Stored data:
------------------------

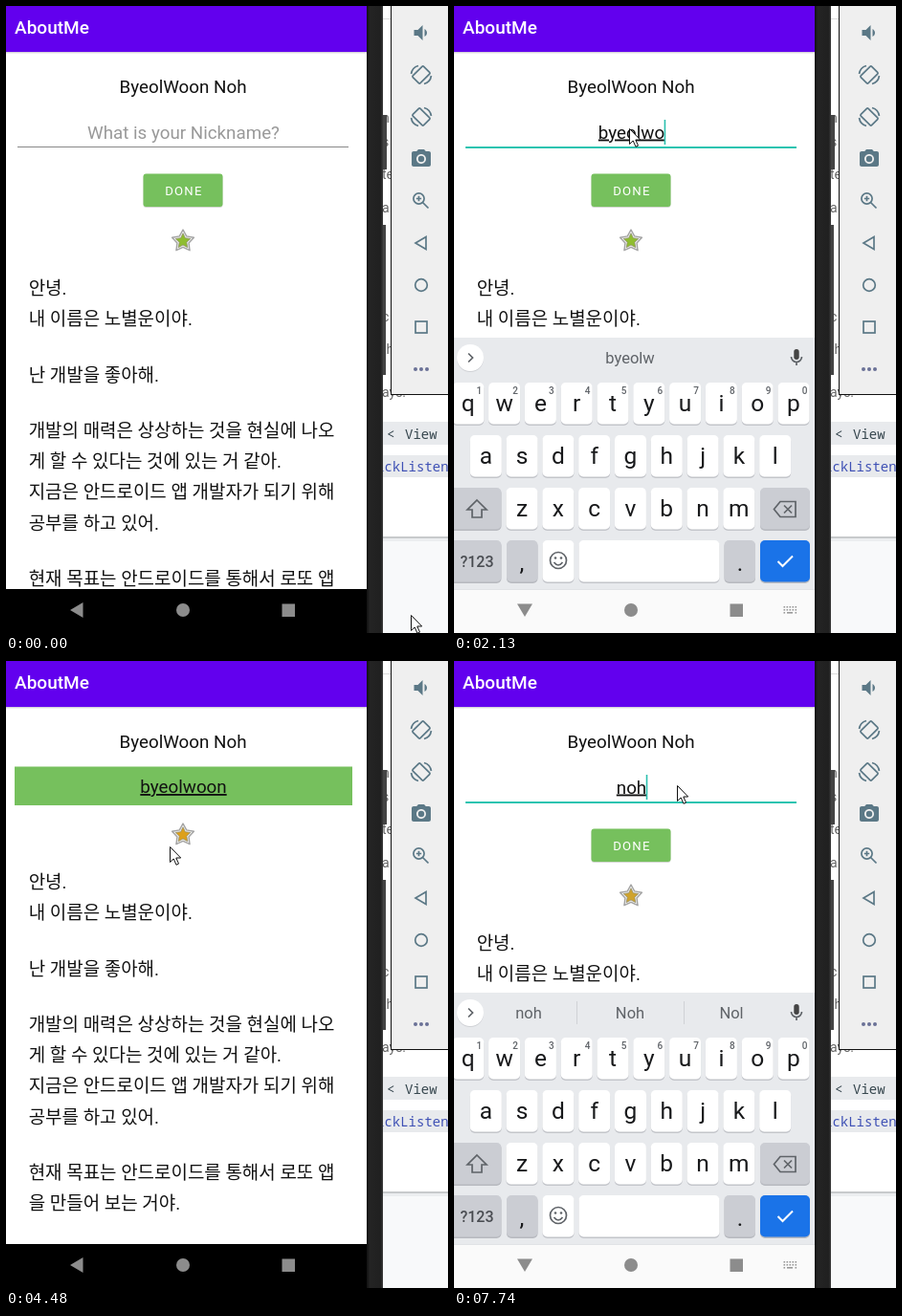
An HTML page that plays this animation: 462 by 656 pixels, repeating every 8 s.

```html
<!DOCTYPE html>
<html lang="ko">
<head>
<meta charset="utf-8">
<title>AboutMe</title>
<style>
  html, body { margin: 0; width: 100%; height: 100%; overflow: hidden; background: #fff; }
  svg { display: block; width: 462px; height: 656px; }
  text { font: 18.8px Roboto, 'Noto Sans CJK KR', 'Noto Sans CJK', sans-serif; fill: #111; white-space: pre; }
  .mid { text-anchor: middle; }
  .body { font-size: 18.95px; }
  .composing { text-decoration: underline; text-decoration-thickness: 1px; text-decoration-skip-ink: none; }
  .key { font-size: 24.5px; fill: #18191b; }
  .small { font-size: 10px; font-weight: 500; fill: #5f6368; }
  .word { font-size: 16.5px; fill: #5f6368; }
  .code { font: 500 14px 'Noto Sans Mono', monospace; fill: #37474f; }
  .doc { font-size: 14px; fill: #666; }
  .line { fill: none; stroke: #5f6368; stroke-width: 1.7; }
  .tool { fill: #5b7886; }
  .toolLine { fill: none; stroke: #5b7886; stroke-width: 1.7; }
</style>
</head>
<body>
<svg id="stage" viewBox="0 0 462 656"></svg>
<script>
const LOOP = 8000;
const NICK = 'byeolwoon';
const part = n => NICK.slice(0, n);

// Timelines: [start in ms, value]
const TEXT = [
  [0, ''], [1570, part(1)], [1700, part(2)], [1840, part(3)], [1900, part(4)], [1970, part(5)],
  [2060, part(6)], [2130, part(7)], [2260, part(8)], [2330, NICK],
  [6060, part(8)], [6340, part(7)], [6430, part(6)], [6510, part(5)], [6590, part(3)],
  [6670, part(1)], [6750, ''], [7210, 'n'], [7540, 'no'], [7740, 'noh']
];
const WORDS = [
  [0, null], [1640, ['b', 'B', 'by']], [1770, ['by', 'By', 'bye']], [1900, [part(4)]],
  [1970, [part(5)]], [2130, [part(6)]], [2330, [part(7)]], [2530, [NICK]],
  [6430, [part(7)]], [6510, [part(5)]], [6590, [part(3)]], [6670, [part(1)]], [6750, null],
  [7280, ['n', 'N', 'no']], [7540, ['no', 'No', 'not']], [7740, ['noh', 'Noh', 'Nol']]
];
const CARET = [
  [0, 0], [900, 1], [1310, 0], [1570, 1], [2990, 0], [3490, 1], [3940, 0],
  [5310, .6], [5450, 1], [5930, 0], [6060, 1]
];
const POINTER = [
  [70, 423, 637], [780, 183, 128], [3360, 183, 128], [3600, 165, 200],
  [4360, 165, 200], [5040, 233, 130], [LOOP, 233, 130]
];

const clamp = v => Math.max(0, Math.min(1, v));
const at = (list, t) => list.filter(e => e[0] <= t).pop()[1];
const smooth = p => p * p * (3 - 2 * p);

const rect = (x, y, w, h, fill, more = '') =>
  `<rect x="${x}" y="${y}" width="${w}" height="${h}" fill="${fill}" ${more}/>`;
const text = (x, y, s, cls = '', more = '') => `<text x="${x}" y="${y}" class="${cls}" ${more}>${s}</text>`;
const path = (d, cls = 'line', more = '') => `<path d="${d}" class="${cls}" ${more}/>`;
const group = (id, body, more = '') => `<g id="${id}" ${more}>${body}</g>`;
const icon = (x, y, scale, d) =>
  path(d, 'tool', `transform="translate(${x} ${y}) scale(${scale}) translate(-12 -12)"`);

function starPoints(outer, inner) {
  return Array.from({ length: 10 }, (_, i) => {
    const r = i % 2 ? inner : outer, a = i * Math.PI / 5 - Math.PI / 2;
    return `${(r * Math.cos(a)).toFixed(2)},${(r * Math.sin(a)).toFixed(2)}`;
  }).join(' ');
}

function documentPage() {
  const snippets = [[122, 'n'], [147, 's'], [181, 'te'], [216, 'a'], [330, 'c'], [364, 'th'], [409, 'ays.']];
  return rect(394, 0, 68, 556, '#fff') + rect(394, 13, 10, 1, '#ddd')
    + rect(394, 556, 68, 100, '#f8f9fa') + rect(394, 555, 68, 2, '#c8cacc') + rect(394, 557, 68, 3, '#eceef0')
    + snippets.map(([y, s]) => text(393, y, s, 'doc')).join('')
    + rect(394, 435, 68, 24, '#e8eaed') + text(398, 452.5, '&lt;', 'code') + text(417, 452.5, 'View', 'code')
    + rect(394, 470, 68, 23, '#e8eaed') + text(387, 486.5, 'ickListen', 'code', 'style="fill:#3f51b5"');
}

function emulatorPanel() {
  const rotate = flip => `<g transform="translate(434 ${flip > 0 ? 72 : 116}) scale(${flip} 1)" class="toolLine">
    <rect x="-5.5" y="-8" width="11" height="16" rx="1.2" transform="rotate(45)"/>
    <path d="M-10.5-1A10.5 10.5 0 0 1-3-9.5M10.5 1A10.5 10.5 0 0 1 3 9.5"/></g>`;
  return rect(402, -2, 62, 409, '#111') + rect(403, -2, 60, 408, '#efefef')
    + icon(433.5, 28, 1, 'M18.5 12c0-1.77-1.02-3.29-2.5-4.03v8.05c1.48-.73 2.5-2.25 2.5-4.02zM5 9v6h4l5 5V4L9 9H5z')
    + rotate(1) + rotate(-1)
    + icon(434, 160, 1, 'M9 2L7.17 4H4c-1.1 0-2 .9-2 2v12c0 1.1.9 2 2 2h16c1.1 0 2-.9 2-2V6c0-1.1-.9-2-2-2h-3.17L15 2H9zm3 15c-2.76 0-5-2.24-5-5s2.24-5 5-5 5 2.24 5 5-2.24 5-5 5z')
    + '<circle cx="434" cy="160" r="3.2" class="tool"/>'
    + '<circle cx="431.5" cy="201.5" r="5.6" class="toolLine"/>'
    + path('M435.5 205.5L441.5 211.5M428.8 201.5H434.2M431.5 198.8V204.2', 'toolLine')
    + path('M428 248L439 241.5V254.5Z', 'toolLine')
    + '<circle cx="434" cy="292" r="6.3" class="toolLine"/>'
    + '<rect x="428" y="330" width="12" height="12" class="toolLine"/>'
    + [428, 434, 440].map(x => `<circle cx="${x}" cy="380" r="2" fill="#6a7196"/>`).join('');
}

function appContent() {
  const body = [
    [301, '안녕.'], [333, '내 이름은 노별운이야.'], [392, '난 개발을 좋아해.'],
    [450, '개발의 매력은 상상하는 것을 현실에 나오'], [482, '게 할 수 있다는 것에 있는 거 같아.'],
    [514, '지금은 안드로이드 앱 개발자가 되기 위해'], [547, '공부를 하고 있어.'],
    [605, '현재 목표는 안드로이드를 통해서 로또 앱'], [637, '을 만들어 보는 거야.']
  ];
  const star = `<g transform="translate(185 246)" stroke-linejoin="round">
    <polygon points="${starPoints(12, 6.4)}" fill="#f0f0f0" stroke="#a4a4a4" stroke-width="1.4"/>
    <polygon id="star" points="${starPoints(8.2, 4)}" stroke="#8b8a6c" stroke-width=".7"/></g>`;
  return rect(0, 0, 377, 656, '#fff') + rect(0, 48, 377, 1, '#d5d1dc') + rect(0, 49, 377, 1, '#f1f1f1')
    + rect(0, 0, 377, 48, '#6200ee')
    + text(9, 29, 'AboutMe', '', 'style="fill:#fff;font-weight:500;font-size:19px"')
    + text(185, 90.5, 'ByeolWoon Noh', 'mid')
    + group('editor',
        text(185.5, 138.5, 'What is your Nickname?', 'mid', 'id="hint" style="fill:#999"')
        + text(185.5, 138.5, '', 'mid composing', 'id="field"')
        + rect(12, 147, 346, 1, '#888', 'id="fieldLine"')
        + rect(0, 119, 1.6, 26, '#2bbfae', 'id="caret"')
        + rect(143.5, 176.5, 83, 34.5, '#d5d8d3', 'rx="3"')
        + rect(143.5, 175.5, 83, 34.5, '#76c05d', 'rx="3" id="button"')
        + text(166.3, 197.5, 'DONE', '', 'style="fill:#fff;font-size:13.2px;letter-spacing:1.17px"'))
    + group('result', rect(9, 110.5, 353, 40.5, '#76c05d') + text(185.5, 138, NICK, 'mid composing'))
    + group('below', star + body.map(([y, s]) => text(23.7, y + 1, s, 'body')).join(''));
}

function key(center, top, width, label, hint = '') {
  return rect(center - width / 2, top + 1, width, 44, '#c3c5ca', 'rx="5"')
    + rect(center - width / 2, top, width, 43.5, '#fff', 'rx="5"')
    + text(center, top + 30, label, 'key mid') + text(center + 11.5, top + 12, hint, 'small mid');
}
const greyKey = (x, top, w, fill = '#cbcdd3') =>
  rect(x, top + 1, w, 44, '#b7b9bf', 'rx="5"') + rect(x, top, w, 43.5, fill, 'rx="5"');

function keyboard() {
  const row = (letters, first, top, hints = '') =>
    [...letters].map((c, i) => key(first + i * 37.8, top, 33, c, hints[i])).join('');
  const mic = '<rect x="355.3" y="359" width="5.4" height="11" rx="2.7" fill="#444"/>'
    + path('M352.5 367A5.5 5.5 0 0 0 363.5 367M358 372.5V376');
  const tools = '<circle cx="66.5" cy="366.5" r="5" class="line"/>' + path('M70 370L76 376')
    + path('M131 368V363Q131 361 129 361H118Q116 361 116 363V373Q116 375 118 375H124ZM124 375V370Q124 368 126 368H131M119.5 369Q121 372 124 371')
    + '<circle cx="120.5" cy="365.5" r="1" fill="#5f6368"/><circle cx="126.5" cy="365.5" r="1" fill="#5f6368"/>'
    + text(178, 372, 'GIF', 'mid', 'style="font-size:12.5px;font-weight:700;fill:#5f6368"')
    + path('M230 361.5H227.5V376H241V361.5H238.5M231 360H237.5V364H231ZM230.5 368H238M230.5 372H236')
    + rect(267.5, 358, 1, 20, '#d0d2d6')
    + [296, 302, 308].map(x => `<circle cx="${x}" cy="368" r="1.8" fill="#5f6368"/>`).join('');
  const words = [78, 184, 290].map((x, i) => text(x, 374, '', 'word mid', `id="word${i}"`)).join('')
    + group('dividers', rect(128, 356, 1, 24, '#d0d2d6') + rect(240, 356, 1, 24, '#d0d2d6'));
  return rect(0, 347, 377, 265, '#e8eaed')
    + '<circle cx="17" cy="369" r="14" fill="#cfd1d5"/><circle cx="17" cy="368" r="14" fill="#fff"/>'
    + path('M-2-4.5L2.5 0L-2 4.5', 'line', 'id="chevron"')
    + group('tools', tools) + group('words', words) + mic
    + row('qwertyuiop', 14.8, 394, '1234567890') + row('asdfghjkl', 33.3, 449)
    + greyKey(-5, 504, 54.5) + path('M24 517L34 527H29V535H19V527H14Z') + row('zxcvbnm', 71, 504)
    + greyKey(320, 504, 52)
    + path('M341 518.5H357V534.5H341L334.5 526.5ZM345 522.5L353 530.5M353 522.5L345 530.5')
    + greyKey(-5, 559, 54.5) + text(24, 586.5, '?123', 'mid', 'style="font-size:16px;font-weight:500;fill:#4a4d52"')
    + greyKey(55, 559, 32.5) + text(71, 591, ',', 'key mid')
    + key(109, 559, 33, '') + '<circle cx="109" cy="580" r="8.5" class="line"/>'
    + '<circle cx="106" cy="577.5" r="1.3" fill="#5f6368"/><circle cx="112" cy="577.5" r="1.3" fill="#5f6368"/>'
    + path('M104.5 582Q109 588 113.5 582')
    + key(204, 559, 147, '')
    + greyKey(282.5, 559, 32.5) + text(299, 591, '.', 'key mid')
    + greyKey(320, 559, 52, '#1a73e8')
    + path('M338.5 581L343.5 586L354 575.5', 'line', 'style="stroke:#fff;stroke-width:2"');
}

function navigation() {
  const keys = [0, 1, 2].flatMap(r => [0, 1, 2, 3, 4].map(c =>
    r === 2 && c % 4 ? '' : rect(344.5 + c * 3, 628 + r * 3, 1.6, 1.6, '#999'))).join('');
  return rect(0, 610, 377, 46, '#000')
    + group('navLight', rect(0, 610, 377, 46, '#fafafa') + rect(0, 610, 377, 1, '#e1e3e6'))
    + '<path id="back" d="M-7 0L6.5-8V8Z" fill="#8c8c8c"/>'
    + '<circle cx="185" cy="632" r="7" fill="#8c8c8c"/>' + rect(288.5, 625.5, 13.5, 13.5, '#8c8c8c')
    + group('imeIcon', keys + rect(348, 634, 6, 1.6, '#999'));
}

const stage = document.getElementById('stage');
stage.innerHTML = `<defs><clipPath id="screen"><rect width="377" height="656"/></clipPath>
  <linearGradient id="bezel"><stop stop-color="#111"/><stop offset=".2" stop-color="#242424"/>
  <stop offset=".85" stop-color="#202020"/><stop offset="1" stop-color="#3a3a3a"/></linearGradient></defs>`
  + documentPage()
  + rect(394, 114, 4, 57, '#444') + rect(394, 229, 3, 157, '#444')
  + rect(377, 0, 17, 656, 'url(#bezel)') + emulatorPanel()
  + `<g clip-path="url(#screen)">${appContent()}${group('keyboard', keyboard())}${navigation()}</g>`
  + '<path id="pointer" d="M0 0V16L3.7 12.5L6.5 18.8L9 17.6L6.3 11.5H11.2Z" fill="#fff" stroke="#111"/>';

const ui = {};
stage.querySelectorAll('[id]').forEach(el => ui[el.id] = el);
const show = (el, on) => el.setAttribute('display', on ? 'inline' : 'none');
const set = (el, attrs) => Object.entries(attrs).forEach(([k, v]) => el.setAttribute(k, v));

function pointerAt(t) {
  const next = POINTER.findIndex(p => p[0] > t);
  if (next === 0) return POINTER[0].slice(1);
  const [t0, x0, y0] = POINTER[next - 1], [t1, x1, y1] = POINTER[next];
  const p = smooth((t - t0) / (t1 - t0));
  return [x0 + (x1 - x0) * p, y0 + (y1 - y0) * p];
}

function drawKeyboard(t) {
  const opened = t < 5000 ? 900 : 5430;
  const closing = t >= 4020 && t < 5000 ? clamp((t - 4020) / 180) : 0;
  const rise = clamp((t - opened) / 273);
  const offset = closing ? 263 * closing ** 2 : 263 * (1 - rise) ** 3;
  const turn = closing ? 1 - closing : clamp((t - opened) / 370);
  show(ui.keyboard, rise > 0 && closing < 1);
  ui.keyboard.setAttribute('transform', `translate(0 ${Math.round(offset)})`);
  ui.navLight.setAttribute('opacity', closing ? 1 - closing : clamp(rise * 2.5));
  ui.back.setAttribute('transform', `translate(74 632) rotate(${-90 * turn})`);
  show(ui.imeIcon, rise > .5 && !(t >= 3940 && t < 5240));

  const words = at(WORDS, t);
  show(ui.tools, !words);
  show(ui.words, words);
  ui.chevron.setAttribute('transform', `translate(17 368) scale(${words ? 1 : -1} 1)`);
  if (!words) return;
  show(ui.dividers, words.length > 1);
  const slots = words.length > 1 ? words : ['', words[0], ''];
  slots.forEach((w, i) => ui['word' + i].textContent = w);
}

function draw(t) {
  const value = at(TEXT, t), focused = t >= 830, done = t >= 3940 && t < 5240;
  show(ui.editor, !done);
  show(ui.result, done);
  ui.below.setAttribute('transform', `translate(0 ${done ? -64 : 0})`);
  ui.star.setAttribute('fill', t < 3940 ? '#8fbd30' : done ? '#dda01c' : '#cfa32e');
  ui.button.setAttribute('fill', t >= 3870 && t < 3940 ? '#8ccb77' : '#76c05d');

  show(ui.hint, !value);
  ui.field.textContent = value;
  set(ui.fieldLine, focused ? { height: 2, fill: '#2bc4b0' } : { height: 1, fill: '#888' });
  const width = value && !done ? ui.field.getComputedTextLength() : 0;
  set(ui.caret, { x: 185 + width / 2, opacity: at(CARET, t) });

  drawKeyboard(t);
  ui.pointer.setAttribute('transform', `translate(${pointerAt(t).map(v => Math.round(v) + .5)})`);
}

const start = performance.now();
function tick() {
  draw((performance.now() - start) % LOOP);
  requestAnimationFrame(tick);
}
tick();
</script>
</body>
</html>
```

------------------------

■ **THE TASK**
Select and copy each line from the data that includes the word "offset".

■ **RESPONSE AREA**
  <linearGradient id="bezel"><stop stop-color="#111"/><stop offset=".2" stop-color="#242424"/>
  <stop offset=".85" stop-color="#202020"/><stop offset="1" stop-color="#3a3a3a"/></linearGradient></defs>`
  const offset = closing ? 263 * closing ** 2 : 263 * (1 - rise) ** 3;
  ui.keyboard.setAttribute('transform', `translate(0 ${Math.round(offset)})`);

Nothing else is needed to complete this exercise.